An article in the Guardian suggests that while they fight crime, they also criminalize normal school misbehavior. Kids are being ticketed and made to appear in court for minor offenses like throwing paper airplanes and using perfume in class. They can face fines, community service and even prison time.
How did the criminal justice system get involved with issues that used to be handled by parents and teachers?
For one thing, this article is really focused on Texas, which is famous for a somewhat hyperactive criminal justice system. These problems aren’t endemic in Massachusetts the way they are in the Lone Star state, where over 300,000 tickets were issued to schoolchildren by police last year.
What are the Texans policing? The Guardian explains:

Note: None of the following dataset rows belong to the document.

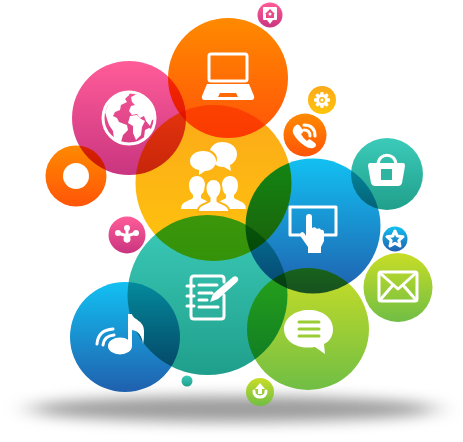
<!DOCTYPE html>
<html lang="en">
<head>
<meta charset="utf-8">
<title>Media icon bubbles</title>
<style>
:root{
  --orange-top:#ff8a00; --orange-end:#ff5408;
  --pink-top:#ff5c98; --pink-end:#c93580;
  --yellow-top:#fba919; --yellow-end:#ffc40c;
  --blue-top:#12c0f2; --blue-end:#2060ae;
  --teal-top:#3ccbb9; --teal-end:#1f9f8b;
  --lime-top:#c8dd26; --lime-end:#70be45;
  --icon:#fff;
}
html,body{margin:0;background:#fff;overflow:hidden}
svg{display:block;width:463px;height:442px}
.bubbles{isolation:isolate}
.bubbles circle{mix-blend-mode:multiply}
.orange{fill:url(#orange)} .pink{fill:url(#pink)} .yellow{fill:url(#yellow)}
.blue{fill:url(#blue)} .teal{fill:url(#teal)} .lime{fill:url(#lime)}
.solid{fill:var(--icon)}
.line{fill:none;stroke:var(--icon);stroke-width:3;stroke-linecap:round;stroke-linejoin:round}
</style>
</head>
<body>
<svg viewBox="0 0 463 442" role="img" aria-label="Cluster of coloured circles with media icons">
<defs>
  <linearGradient id="orange" x2="0" y2="1"><stop stop-color="var(--orange-top)"/><stop offset="1" stop-color="var(--orange-end)"/></linearGradient>
  <linearGradient id="pink" x2="0" y2="1"><stop stop-color="var(--pink-top)"/><stop offset="1" stop-color="var(--pink-end)"/></linearGradient>
  <linearGradient id="yellow" x2="0" y2="1"><stop stop-color="var(--yellow-top)"/><stop offset="1" stop-color="var(--yellow-end)"/></linearGradient>
  <linearGradient id="blue" x2="0" y2="1"><stop stop-color="var(--blue-top)"/><stop offset="1" stop-color="var(--blue-end)"/></linearGradient>
  <linearGradient id="teal" x2="0" y2="1"><stop stop-color="var(--teal-top)"/><stop offset="1" stop-color="var(--teal-end)"/></linearGradient>
  <linearGradient id="lime" x2="0" y2="1"><stop stop-color="var(--lime-top)"/><stop offset="1" stop-color="var(--lime-end)"/></linearGradient>
  <filter id="soften" x="-20%" y="-100%" width="140%" height="300%"><feGaussianBlur stdDeviation="14 7"/></filter>
  <clipPath id="globe-disc"><circle cx="129" cy="118" r="25"/></clipPath>
  <path id="person" d="M0-16c5 0 8 4 8 9 0 4-1 7-4 10v3c3 3 12 3 12 11h-32c0-8 9-8 12-11V3c-3-3-4-6-4-10 0-5 3-9 8-9z"/>
  <rect id="tooth" x="-1.7" y="-8" width="3.4" height="4" rx="1"/>
</defs>

<ellipse class="ground-shadow" cx="233" cy="409" rx="204" ry="13" fill="#777" opacity=".72" filter="url(#soften)"/>

<g class="bubbles">
  <circle class="orange" cx="228" cy="78" r="60"/>
  <circle class="pink" cx="129" cy="118" r="57"/>
  <circle class="yellow" cx="213.500" cy="183" r="78"/>
  <circle class="blue" cx="313" cy="226" r="67.500"/>
  <circle class="teal" cx="207.500" cy="295" r="80"/>
  <circle class="lime" cx="308" cy="329" r="61"/>
  <circle class="blue" cx="125" cy="337" r="55"/>
  <circle class="orange" cx="76" cy="176" r="30.500"/>
  <circle class="teal" cx="387" cy="174" r="36"/>
  <circle class="lime" cx="398" cy="287.500" r="34.500"/>
  <circle class="orange" cx="305" cy="135" r="21.500"/>
  <circle class="yellow" cx="322" cy="100" r="14"/>
  <circle class="pink" cx="270" cy="15" r="12.500"/>
  <circle class="blue" cx="395" cy="239" r="12.500"/>
  <circle class="pink" cx="127" cy="235" r="18.500"/>
  <circle class="teal" cx="187" cy="381" r="5.500"/>
  <circle class="lime" cx="260" cy="392" r="14"/>
</g>

<g class="laptop">
  <rect class="line" x="209" y="54" width="38" height="27" rx="2"/>
  <path class="solid" d="M207 84h42l5 12q1 4-3 4h-46q-4 0-3-4z"/>
  <path d="M220 93h16l2 4h-20z" fill="#ff6a06"/>
</g>

<g class="globe">
  <circle class="line" cx="129" cy="118" r="26" stroke-width="2"/>
  <g class="solid" clip-path="url(#globe-disc)">
    <path d="M105 112l4-9 8-8 9-3 3 3-4 4 2 3-6 3-1 5-5 2-2 4 4 2 2 4 8 3 1 5-5 5-2 7-4 4-3-7-1-8-4-6-2-6z"/>
    <path d="M131 97l6-3 10 3 7 9 2 13-4 1-2 6-4-5-2-5-4 2-3-4-5 1-3-4 2-5 4-1-3-3z"/>
    <path d="M130 116l7-1 4 4 4 2-3 6-1 8-5 5-3-7 0-7-5-3z"/>
    <path d="M145 130l4-2 4 2-4 6-5 1z"/>
    <path d="M123 93l8-1-3 4z"/>
  </g>
</g>

<g class="community solid">
  <path d="M222 142c9 0 15 5 15 12 0 5-3 9-7 11l1 6-7-4c-5 0-7-1-9-3 4-5 2-11-5-14 2-5 6-8 12-8z"/>
  <path d="M203 151c8 0 13 5 13 10 0 6-5 10-11 10l-6 4v-5c-5-1-9-4-9-9 0-6 6-10 13-10z"/>
  <use href="#person" x="197" y="192"/>
  <use href="#person" x="230" y="192"/>
  <use href="#person" x="213.500" y="195" stroke="#fcb414" stroke-width="2"/>
</g>

<g class="touch-screen">
  <path class="line" d="M302 235h-12v-28h46v28h-12" stroke-linecap="butt" stroke-linejoin="miter"/>
  <path class="solid" d="M306 217q0-3 3-3t3 3v11q3-2 5 1 3-2 4 1 3-1 3 3v8l-3 6v6h-13v-6l-7-10q-2-4 1-5 2 0 4 4z"/>
</g>

<g class="notebook">
  <path class="line" d="M224 295v21q0 3-3 3h-27q-3 0-3-3v-37q0-3 3-3h27q3 0 3 3v3"/>
  <path class="line" d="M187 286h7M187 296h7M187 306h7M199 285h18M199 293h13M199 300h8M199 307h19" stroke-width="2.500"/>
  <path class="solid" d="M233 277q3-2 5 1 1 2-1 4l-19 17-8 3 3-8z"/>
</g>

<g class="chat">
  <path class="solid" d="M309 310c14 0 24 8 24 19 0 7-3 12-9 15l1 10-10-7c-18 3-31-6-31-18 0-11 11-19 25-19z"/>
  <path d="M299 322h20M299 329h20M299 336h20" stroke="#9acd35" stroke-width="3" stroke-linecap="round"/>
</g>

<g class="music">
  <ellipse class="solid" cx="120" cy="346" rx="12" ry="8.500"/>
  <path class="solid" d="M128 314h4c1 6 12 6 12 17 0 6 0 9-1 13-1-9-5-13-11-14v16h-4z"/>
  <path class="line" d="M97 344q1-14 16-15M103 345q1-9 11-10" stroke-width="3"/>
</g>

<circle class="social-mark solid" cx="76" cy="176" r="13"/>

<g class="basket">
  <path class="line" d="M378 165c0-13 18-13 18 0" stroke-width="2.500"/>
  <path class="solid" d="M370 163h33q2 0 2 3l-3 17q-1 3-4 3h-23q-3 0-4-3l-3-17q0-3 2-3z"/>
  <rect x="381" y="169" width="11" height="11" fill="#2db5a2"/>
</g>

<g class="envelope">
  <rect class="line" x="379" y="272" width="38" height="29" rx="2" stroke-width="2.500"/>
  <path class="line" d="M380 273l18 16 18-16M380 300l13-15M416 300l-13-15" stroke-width="2"/>
</g>

<g class="phone">
  <path class="solid" d="M295 126q3-3 5 0l3 4q1 2-2 4 2 4 6 7 2-3 4-1l4 3q2 2 0 4-4 3-10-1-8-5-12-13-1-4 2-7z"/>
  <path class="line" d="M304 125q11 0 11 11M304 130q6 0 6 6" stroke-width="2.500"/>
</g>

<g class="gear" transform="translate(322 100)">
  <circle class="line" r="4.500" stroke-width="2.500"/>
  <g class="solid">
    <use href="#tooth"/><use href="#tooth" transform="rotate(45)"/><use href="#tooth" transform="rotate(90)"/><use href="#tooth" transform="rotate(135)"/>
    <use href="#tooth" transform="rotate(180)"/><use href="#tooth" transform="rotate(225)"/><use href="#tooth" transform="rotate(270)"/><use href="#tooth" transform="rotate(315)"/>
    <circle r="1.500"/>
  </g>
</g>

<g class="home-pin">
  <path class="solid" d="M264 7h12q1 0 1 1v11q0 1-1 1h-3l-3 4-3-4h-3q-1 0-1-1V8q0-1 1-1z"/>
  <path d="M270 9l5 5h-1v4h-8v-4h-1z" fill="#e84b8b"/>
  <circle class="solid" cx="270" cy="14" r="1.500"/>
</g>

<path class="star line" d="M395 231l2.300 5 5.700.7-4.200 3.800 1.200 5.500-5-2.800-5 2.800 1.200-5.500-4.200-3.800 5.700-.7z" stroke-width="2.500"/>

<g class="network">
  <path class="line" d="M118 233l9 3 9-3M127 227v14" stroke-width="1.500"/>
  <g class="solid"><circle cx="118" cy="233" r="3"/><circle cx="136" cy="233" r="3"/><circle cx="127" cy="228" r="3"/><circle cx="127" cy="239" r="3.500"/></g>
</g>

<g class="upload">
  <path class="solid" d="M260 383l5 6h-3v5h-4v-5h-3z"/>
  <path class="line" d="M254 391c-1 8 13 8 12 0" stroke-width="2"/>
</g>
</svg>
</body>
</html>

Students are also regularly fined for “disorderly behaviour,” which includes playground scraps not serious enough to warrant an assault charge or for swearing or an offensive gesture. One teenage student was arrested and sent to court in Houston after he and his girlfriend poured milk on each other after they broke up. Nearly one third of tickets involve drugs or alcohol. Although a relatively high number of tickets — up to 20% in some school districts — involve charges over the use of weapons, mostly the weapons used were fists.
This approach sounds draconian, but does it work? Texas schools remain plagued by behavior problems. While some people involved in the system say the police protect schools and let teachers do their jobs, others see the police overreaching their boundaries and issuing criminal tickets to teens who’ve done little more than act up in class.
There’s a place for police in protecting students. But that place isn’t acting as armed hall monitors to make sure kids clean up their messes in the lunch room or don’t kick the lockers while running down a corridor. As one kid who got caught up in the system told the Guardian:
“We need police in school. In my school it can get physical and it can turn out very bad,” she says. “But they should stop issuing tickets. Only for physical stuff or bullying. Not what you do in class.”
What do you think? Have police in schools gone too far?
Start teaching manners at home: A Babble Guide for Babies to Tweens!